Life is crazy - it can be dammed up and unchanging for months, years even. And then, overnight the dam bursts and you find yourself trying to tread water in a sea of change.
We've been busy here in North Carolina, just as all of you have. This week our Bible study was on Wednesday night (as opposed to the normal Tuesday night) - along with a pool party and some good food. I've been tapped to teach next week's lesson, which I pray will be well. I also have an article for Tyndale due Monday. Busy, but no big deal - the kids sleep longer than I do, after all. Then yesterday before lunch it happened. The dam cracked and burst with the ringing of a phone.
"May I please speak to Scott Lyons?"
"This is he," I answered.
It was the local community college asking if I would teach a couple of writing classes this semester (scary and funny all at once, huh?) - probably the following semesters as well. Classes start today. I wouldn't be able to start, at the earliest, until Monday. One class is during the lunch hour, which I would have to arrange childcare for about an hour and a half on M, W, and F. The other class is M and W evenings.
I hung up the phone and it crossed my mind to say nothing to Laura about it and tell the community college No. That's a typical response from me - I've never done it, but I'm tempted to time and again. Change is hard - especially change that is going to complicate my life. But the job would be a foot in the door, it would be good experience, and it would be extra cash. All positive things.
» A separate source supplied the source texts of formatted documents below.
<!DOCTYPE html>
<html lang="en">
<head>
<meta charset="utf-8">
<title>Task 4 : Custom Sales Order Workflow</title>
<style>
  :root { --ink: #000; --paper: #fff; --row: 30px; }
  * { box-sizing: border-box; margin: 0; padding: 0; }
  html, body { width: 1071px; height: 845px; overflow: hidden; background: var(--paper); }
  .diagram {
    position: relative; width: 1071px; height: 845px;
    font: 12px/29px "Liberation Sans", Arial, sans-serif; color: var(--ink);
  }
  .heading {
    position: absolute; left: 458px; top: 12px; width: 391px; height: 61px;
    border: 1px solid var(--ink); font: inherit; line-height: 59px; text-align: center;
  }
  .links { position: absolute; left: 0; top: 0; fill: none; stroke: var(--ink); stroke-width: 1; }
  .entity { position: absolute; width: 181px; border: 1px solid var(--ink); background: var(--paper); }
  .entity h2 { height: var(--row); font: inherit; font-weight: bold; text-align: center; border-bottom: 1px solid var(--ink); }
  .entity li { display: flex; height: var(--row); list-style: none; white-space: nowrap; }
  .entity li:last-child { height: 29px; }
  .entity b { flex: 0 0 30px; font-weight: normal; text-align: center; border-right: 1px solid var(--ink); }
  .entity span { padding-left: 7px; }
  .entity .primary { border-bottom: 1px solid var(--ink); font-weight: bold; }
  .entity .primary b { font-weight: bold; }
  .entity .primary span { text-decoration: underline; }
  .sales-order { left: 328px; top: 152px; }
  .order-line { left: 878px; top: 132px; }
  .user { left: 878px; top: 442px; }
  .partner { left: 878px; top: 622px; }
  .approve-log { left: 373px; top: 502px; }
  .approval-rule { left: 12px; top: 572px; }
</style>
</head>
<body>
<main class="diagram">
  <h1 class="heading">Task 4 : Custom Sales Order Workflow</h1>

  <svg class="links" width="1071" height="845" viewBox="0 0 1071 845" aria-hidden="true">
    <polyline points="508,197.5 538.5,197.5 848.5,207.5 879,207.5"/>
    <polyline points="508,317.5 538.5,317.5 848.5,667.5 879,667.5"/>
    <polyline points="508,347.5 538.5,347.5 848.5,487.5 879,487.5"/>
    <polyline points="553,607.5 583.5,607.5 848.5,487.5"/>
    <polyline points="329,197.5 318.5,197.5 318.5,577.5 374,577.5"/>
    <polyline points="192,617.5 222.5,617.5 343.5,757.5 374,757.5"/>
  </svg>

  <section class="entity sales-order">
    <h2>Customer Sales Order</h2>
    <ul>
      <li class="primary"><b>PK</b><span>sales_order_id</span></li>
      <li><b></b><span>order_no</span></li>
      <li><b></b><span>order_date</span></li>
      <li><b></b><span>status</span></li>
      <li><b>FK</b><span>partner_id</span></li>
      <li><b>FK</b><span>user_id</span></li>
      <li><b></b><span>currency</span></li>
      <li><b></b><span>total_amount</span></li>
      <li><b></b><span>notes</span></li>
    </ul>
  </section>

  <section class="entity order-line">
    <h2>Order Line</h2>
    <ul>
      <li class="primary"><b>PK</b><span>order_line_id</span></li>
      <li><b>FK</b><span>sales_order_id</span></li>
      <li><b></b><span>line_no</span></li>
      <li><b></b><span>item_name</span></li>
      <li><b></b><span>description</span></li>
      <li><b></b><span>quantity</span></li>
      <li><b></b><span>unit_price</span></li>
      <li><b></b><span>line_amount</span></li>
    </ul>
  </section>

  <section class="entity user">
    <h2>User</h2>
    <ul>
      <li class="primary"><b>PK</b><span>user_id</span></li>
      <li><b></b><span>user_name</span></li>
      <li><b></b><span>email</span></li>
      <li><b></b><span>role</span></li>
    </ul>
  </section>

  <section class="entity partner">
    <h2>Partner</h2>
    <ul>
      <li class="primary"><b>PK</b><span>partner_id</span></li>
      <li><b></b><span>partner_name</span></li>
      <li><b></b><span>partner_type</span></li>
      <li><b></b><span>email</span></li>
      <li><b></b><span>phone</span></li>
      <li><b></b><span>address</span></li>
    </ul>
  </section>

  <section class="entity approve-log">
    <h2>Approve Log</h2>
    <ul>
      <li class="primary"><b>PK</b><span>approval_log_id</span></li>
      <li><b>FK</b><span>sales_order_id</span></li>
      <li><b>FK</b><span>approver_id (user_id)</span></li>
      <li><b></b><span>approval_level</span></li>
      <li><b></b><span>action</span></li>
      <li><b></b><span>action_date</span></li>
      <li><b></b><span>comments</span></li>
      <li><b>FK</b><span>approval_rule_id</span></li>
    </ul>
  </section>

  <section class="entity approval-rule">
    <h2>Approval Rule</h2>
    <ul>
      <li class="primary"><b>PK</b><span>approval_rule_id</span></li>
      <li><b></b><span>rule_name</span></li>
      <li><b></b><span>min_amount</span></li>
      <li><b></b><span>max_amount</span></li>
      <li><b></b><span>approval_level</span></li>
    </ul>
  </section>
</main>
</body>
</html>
It would be busy. It would be hard. But I'm more afraid of what might happen if I passed up opportunities such as these that are dropped in my lap.
As I left for my dentist appointment, I got the mail. At the bottom of the pile was a packet of more freelance work. I'm telling you, when the dam breaks, it breaks.
I have to run by the community college this afternoon and meet with the lady who called yesterday. I'll find out more information then. Anyway, here it goes.
Sometimes I'm simply swept over by the sheer gaiety of life.
(I know, Jamie, I said dam.)